Start of SUPPLIED DATA
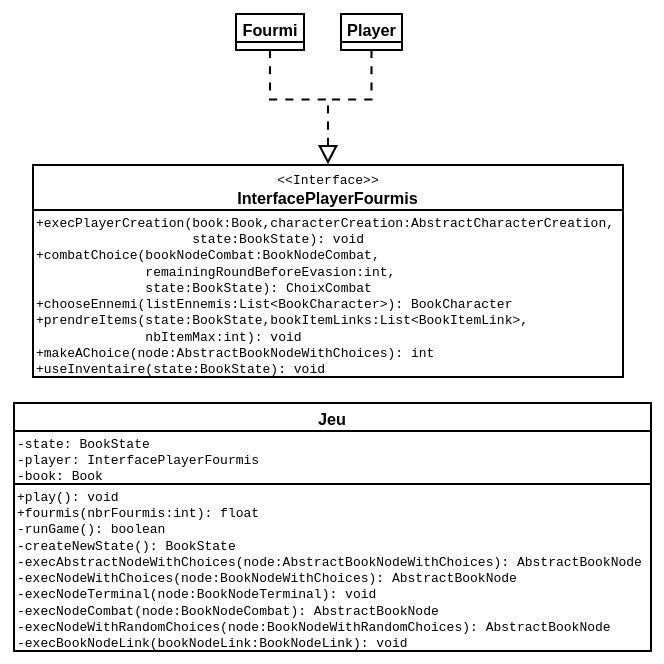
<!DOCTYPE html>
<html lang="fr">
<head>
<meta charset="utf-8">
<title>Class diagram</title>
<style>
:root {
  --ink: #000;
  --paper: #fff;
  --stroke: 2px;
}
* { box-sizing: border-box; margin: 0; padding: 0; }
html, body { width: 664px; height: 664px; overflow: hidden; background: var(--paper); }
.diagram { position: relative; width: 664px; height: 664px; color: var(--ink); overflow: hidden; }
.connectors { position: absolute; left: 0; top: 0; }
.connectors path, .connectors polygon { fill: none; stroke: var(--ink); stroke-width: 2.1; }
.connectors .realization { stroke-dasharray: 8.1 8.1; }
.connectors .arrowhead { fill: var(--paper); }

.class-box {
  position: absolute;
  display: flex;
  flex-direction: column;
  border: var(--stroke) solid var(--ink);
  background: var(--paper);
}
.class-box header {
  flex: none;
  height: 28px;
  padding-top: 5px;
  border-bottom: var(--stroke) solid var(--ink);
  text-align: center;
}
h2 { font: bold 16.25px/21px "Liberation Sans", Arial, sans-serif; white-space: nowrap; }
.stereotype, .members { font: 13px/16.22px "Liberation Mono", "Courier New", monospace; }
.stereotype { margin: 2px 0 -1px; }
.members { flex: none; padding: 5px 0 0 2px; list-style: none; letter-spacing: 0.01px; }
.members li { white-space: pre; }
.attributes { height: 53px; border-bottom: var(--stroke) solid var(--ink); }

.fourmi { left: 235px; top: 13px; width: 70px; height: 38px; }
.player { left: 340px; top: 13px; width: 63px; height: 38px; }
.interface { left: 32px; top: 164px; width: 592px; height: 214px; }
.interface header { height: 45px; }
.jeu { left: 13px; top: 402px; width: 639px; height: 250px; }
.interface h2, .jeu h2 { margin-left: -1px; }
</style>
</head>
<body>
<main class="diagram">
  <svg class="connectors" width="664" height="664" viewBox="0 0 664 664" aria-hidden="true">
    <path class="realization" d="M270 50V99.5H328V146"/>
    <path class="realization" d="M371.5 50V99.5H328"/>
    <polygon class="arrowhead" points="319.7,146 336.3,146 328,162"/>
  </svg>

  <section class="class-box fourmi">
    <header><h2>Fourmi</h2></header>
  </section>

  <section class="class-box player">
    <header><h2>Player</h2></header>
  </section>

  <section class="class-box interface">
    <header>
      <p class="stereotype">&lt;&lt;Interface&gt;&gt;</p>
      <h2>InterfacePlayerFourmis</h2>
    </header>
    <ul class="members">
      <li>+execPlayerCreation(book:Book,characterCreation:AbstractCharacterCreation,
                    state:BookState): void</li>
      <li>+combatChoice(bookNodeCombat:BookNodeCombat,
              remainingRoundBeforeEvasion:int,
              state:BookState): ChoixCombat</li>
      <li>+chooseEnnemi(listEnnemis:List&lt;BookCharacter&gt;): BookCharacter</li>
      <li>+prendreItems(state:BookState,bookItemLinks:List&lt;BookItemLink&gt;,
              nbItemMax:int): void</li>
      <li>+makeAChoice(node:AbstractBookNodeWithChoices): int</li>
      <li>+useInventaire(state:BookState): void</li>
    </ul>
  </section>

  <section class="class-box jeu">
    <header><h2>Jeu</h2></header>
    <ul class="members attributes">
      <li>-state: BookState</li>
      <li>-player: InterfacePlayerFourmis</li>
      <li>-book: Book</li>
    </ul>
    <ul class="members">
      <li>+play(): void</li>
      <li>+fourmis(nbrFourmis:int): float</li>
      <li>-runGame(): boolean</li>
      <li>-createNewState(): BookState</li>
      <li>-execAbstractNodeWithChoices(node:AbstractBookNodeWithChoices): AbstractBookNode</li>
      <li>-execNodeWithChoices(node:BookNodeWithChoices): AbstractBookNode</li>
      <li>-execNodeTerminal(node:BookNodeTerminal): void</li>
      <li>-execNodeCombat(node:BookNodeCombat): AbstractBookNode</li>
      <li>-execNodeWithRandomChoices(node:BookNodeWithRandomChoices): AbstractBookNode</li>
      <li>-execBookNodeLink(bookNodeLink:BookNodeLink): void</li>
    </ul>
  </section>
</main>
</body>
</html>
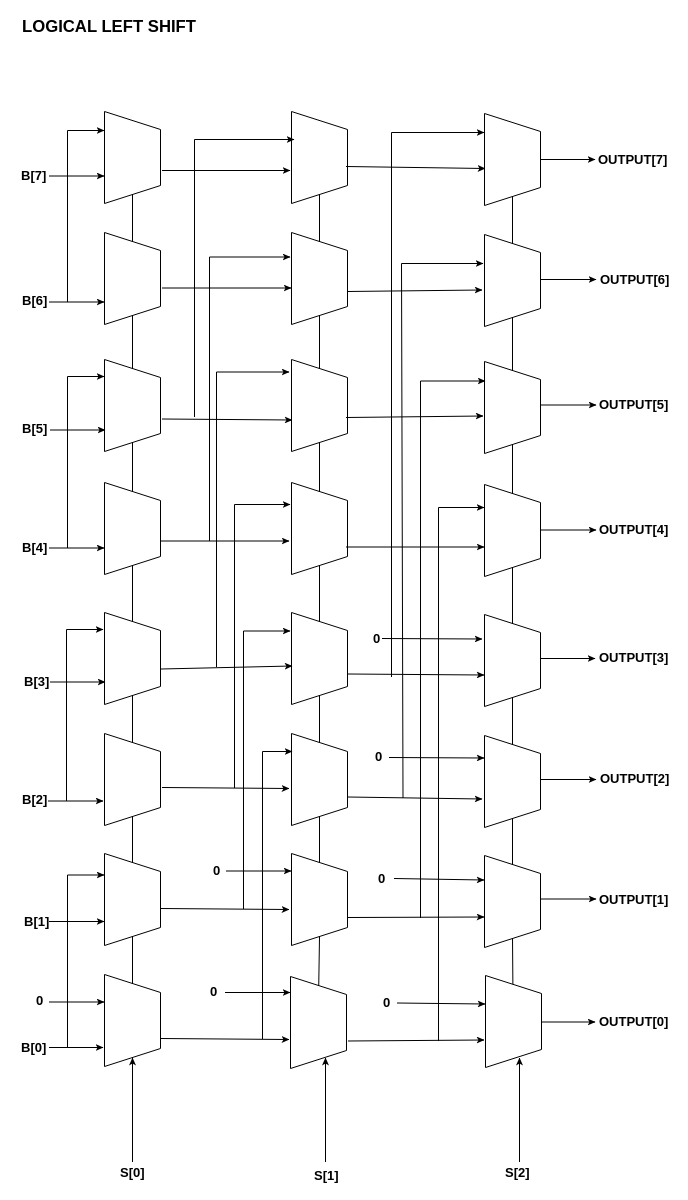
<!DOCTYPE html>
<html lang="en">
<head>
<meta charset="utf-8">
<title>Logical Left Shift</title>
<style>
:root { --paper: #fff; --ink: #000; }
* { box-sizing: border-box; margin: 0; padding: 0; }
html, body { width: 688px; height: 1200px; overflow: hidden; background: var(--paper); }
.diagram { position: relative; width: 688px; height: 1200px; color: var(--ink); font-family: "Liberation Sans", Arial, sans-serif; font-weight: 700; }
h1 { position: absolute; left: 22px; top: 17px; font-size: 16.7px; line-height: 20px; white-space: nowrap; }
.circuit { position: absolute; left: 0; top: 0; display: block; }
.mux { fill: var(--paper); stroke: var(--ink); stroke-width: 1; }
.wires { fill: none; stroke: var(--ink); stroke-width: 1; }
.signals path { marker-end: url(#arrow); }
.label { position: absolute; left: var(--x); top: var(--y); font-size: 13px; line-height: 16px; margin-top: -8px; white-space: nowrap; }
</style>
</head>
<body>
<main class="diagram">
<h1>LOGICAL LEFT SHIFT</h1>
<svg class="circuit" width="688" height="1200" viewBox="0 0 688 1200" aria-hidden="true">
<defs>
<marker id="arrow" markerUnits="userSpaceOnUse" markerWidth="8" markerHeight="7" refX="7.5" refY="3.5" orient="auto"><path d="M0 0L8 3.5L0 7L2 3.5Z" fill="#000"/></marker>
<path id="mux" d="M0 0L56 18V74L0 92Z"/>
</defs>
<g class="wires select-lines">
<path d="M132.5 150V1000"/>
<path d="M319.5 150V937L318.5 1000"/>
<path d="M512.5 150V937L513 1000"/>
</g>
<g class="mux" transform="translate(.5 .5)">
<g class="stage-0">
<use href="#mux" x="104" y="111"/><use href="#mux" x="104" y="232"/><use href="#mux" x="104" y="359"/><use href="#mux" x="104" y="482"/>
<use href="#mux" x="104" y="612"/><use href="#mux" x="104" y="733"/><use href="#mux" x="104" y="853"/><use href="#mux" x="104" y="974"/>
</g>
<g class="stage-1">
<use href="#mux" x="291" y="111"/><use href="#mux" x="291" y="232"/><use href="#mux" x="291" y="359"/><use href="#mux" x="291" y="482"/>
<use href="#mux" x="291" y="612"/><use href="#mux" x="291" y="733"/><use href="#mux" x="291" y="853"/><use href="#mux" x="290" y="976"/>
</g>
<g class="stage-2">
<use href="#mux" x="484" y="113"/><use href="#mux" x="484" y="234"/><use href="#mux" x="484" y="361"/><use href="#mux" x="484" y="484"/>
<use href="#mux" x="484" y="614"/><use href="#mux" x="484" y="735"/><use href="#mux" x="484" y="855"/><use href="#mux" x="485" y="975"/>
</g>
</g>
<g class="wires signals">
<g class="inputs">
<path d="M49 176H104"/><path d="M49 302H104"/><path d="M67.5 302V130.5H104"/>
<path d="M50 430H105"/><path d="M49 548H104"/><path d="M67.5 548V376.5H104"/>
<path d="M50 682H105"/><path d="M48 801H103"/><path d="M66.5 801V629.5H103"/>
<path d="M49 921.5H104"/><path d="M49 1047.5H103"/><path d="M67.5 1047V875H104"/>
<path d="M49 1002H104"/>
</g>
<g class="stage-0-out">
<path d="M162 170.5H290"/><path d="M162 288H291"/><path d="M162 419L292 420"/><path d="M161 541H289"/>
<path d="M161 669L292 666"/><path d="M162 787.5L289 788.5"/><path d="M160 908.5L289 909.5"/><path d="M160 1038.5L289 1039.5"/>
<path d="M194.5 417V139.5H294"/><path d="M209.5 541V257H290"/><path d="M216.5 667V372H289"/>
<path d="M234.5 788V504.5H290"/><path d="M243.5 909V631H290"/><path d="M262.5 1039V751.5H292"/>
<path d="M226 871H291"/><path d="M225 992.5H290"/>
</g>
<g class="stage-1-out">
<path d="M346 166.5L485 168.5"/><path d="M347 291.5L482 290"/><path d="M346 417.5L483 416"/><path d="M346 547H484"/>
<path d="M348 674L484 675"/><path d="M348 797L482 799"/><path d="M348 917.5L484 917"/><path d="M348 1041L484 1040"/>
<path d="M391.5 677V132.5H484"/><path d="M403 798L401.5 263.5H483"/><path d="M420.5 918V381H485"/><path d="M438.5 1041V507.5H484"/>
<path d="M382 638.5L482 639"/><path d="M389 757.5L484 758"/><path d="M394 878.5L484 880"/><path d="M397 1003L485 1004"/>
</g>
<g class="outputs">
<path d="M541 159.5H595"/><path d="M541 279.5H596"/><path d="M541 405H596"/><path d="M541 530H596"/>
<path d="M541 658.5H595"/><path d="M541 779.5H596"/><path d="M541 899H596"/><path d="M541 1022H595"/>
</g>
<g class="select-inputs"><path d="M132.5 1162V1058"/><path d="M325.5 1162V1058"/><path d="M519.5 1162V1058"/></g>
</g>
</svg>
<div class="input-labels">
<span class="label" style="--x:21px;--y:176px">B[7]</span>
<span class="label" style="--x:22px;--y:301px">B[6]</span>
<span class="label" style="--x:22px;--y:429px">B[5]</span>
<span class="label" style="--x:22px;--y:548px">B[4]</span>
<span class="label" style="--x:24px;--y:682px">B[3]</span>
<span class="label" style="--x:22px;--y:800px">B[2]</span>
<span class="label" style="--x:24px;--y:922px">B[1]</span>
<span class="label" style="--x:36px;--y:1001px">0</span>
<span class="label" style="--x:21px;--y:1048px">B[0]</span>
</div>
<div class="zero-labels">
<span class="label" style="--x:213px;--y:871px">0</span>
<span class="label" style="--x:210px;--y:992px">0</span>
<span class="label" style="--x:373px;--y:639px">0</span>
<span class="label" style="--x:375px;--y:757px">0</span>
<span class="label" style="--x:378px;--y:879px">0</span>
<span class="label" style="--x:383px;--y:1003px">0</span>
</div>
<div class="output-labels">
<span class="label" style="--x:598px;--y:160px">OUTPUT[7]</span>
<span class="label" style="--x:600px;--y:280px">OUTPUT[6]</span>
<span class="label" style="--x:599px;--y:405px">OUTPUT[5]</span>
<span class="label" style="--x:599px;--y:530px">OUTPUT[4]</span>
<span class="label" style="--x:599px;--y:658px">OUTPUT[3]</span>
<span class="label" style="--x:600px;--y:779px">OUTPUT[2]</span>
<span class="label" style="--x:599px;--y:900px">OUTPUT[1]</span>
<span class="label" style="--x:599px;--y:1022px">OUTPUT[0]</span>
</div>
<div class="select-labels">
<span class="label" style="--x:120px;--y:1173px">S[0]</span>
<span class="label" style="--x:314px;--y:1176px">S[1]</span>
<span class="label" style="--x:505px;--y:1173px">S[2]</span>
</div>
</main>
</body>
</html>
End of SUPPLIED DATA
HOW TO COMPLETE THIS TASK. Which lines of the records above hold the word "header"? Copy each one out.

ANSWER FOR THE TASK.
.class-box header {
.interface header { height: 45px; }
    <header><h2>Fourmi</h2></header>
    <header><h2>Player</h2></header>
    <header>
    </header>
    <header><h2>Jeu</h2></header>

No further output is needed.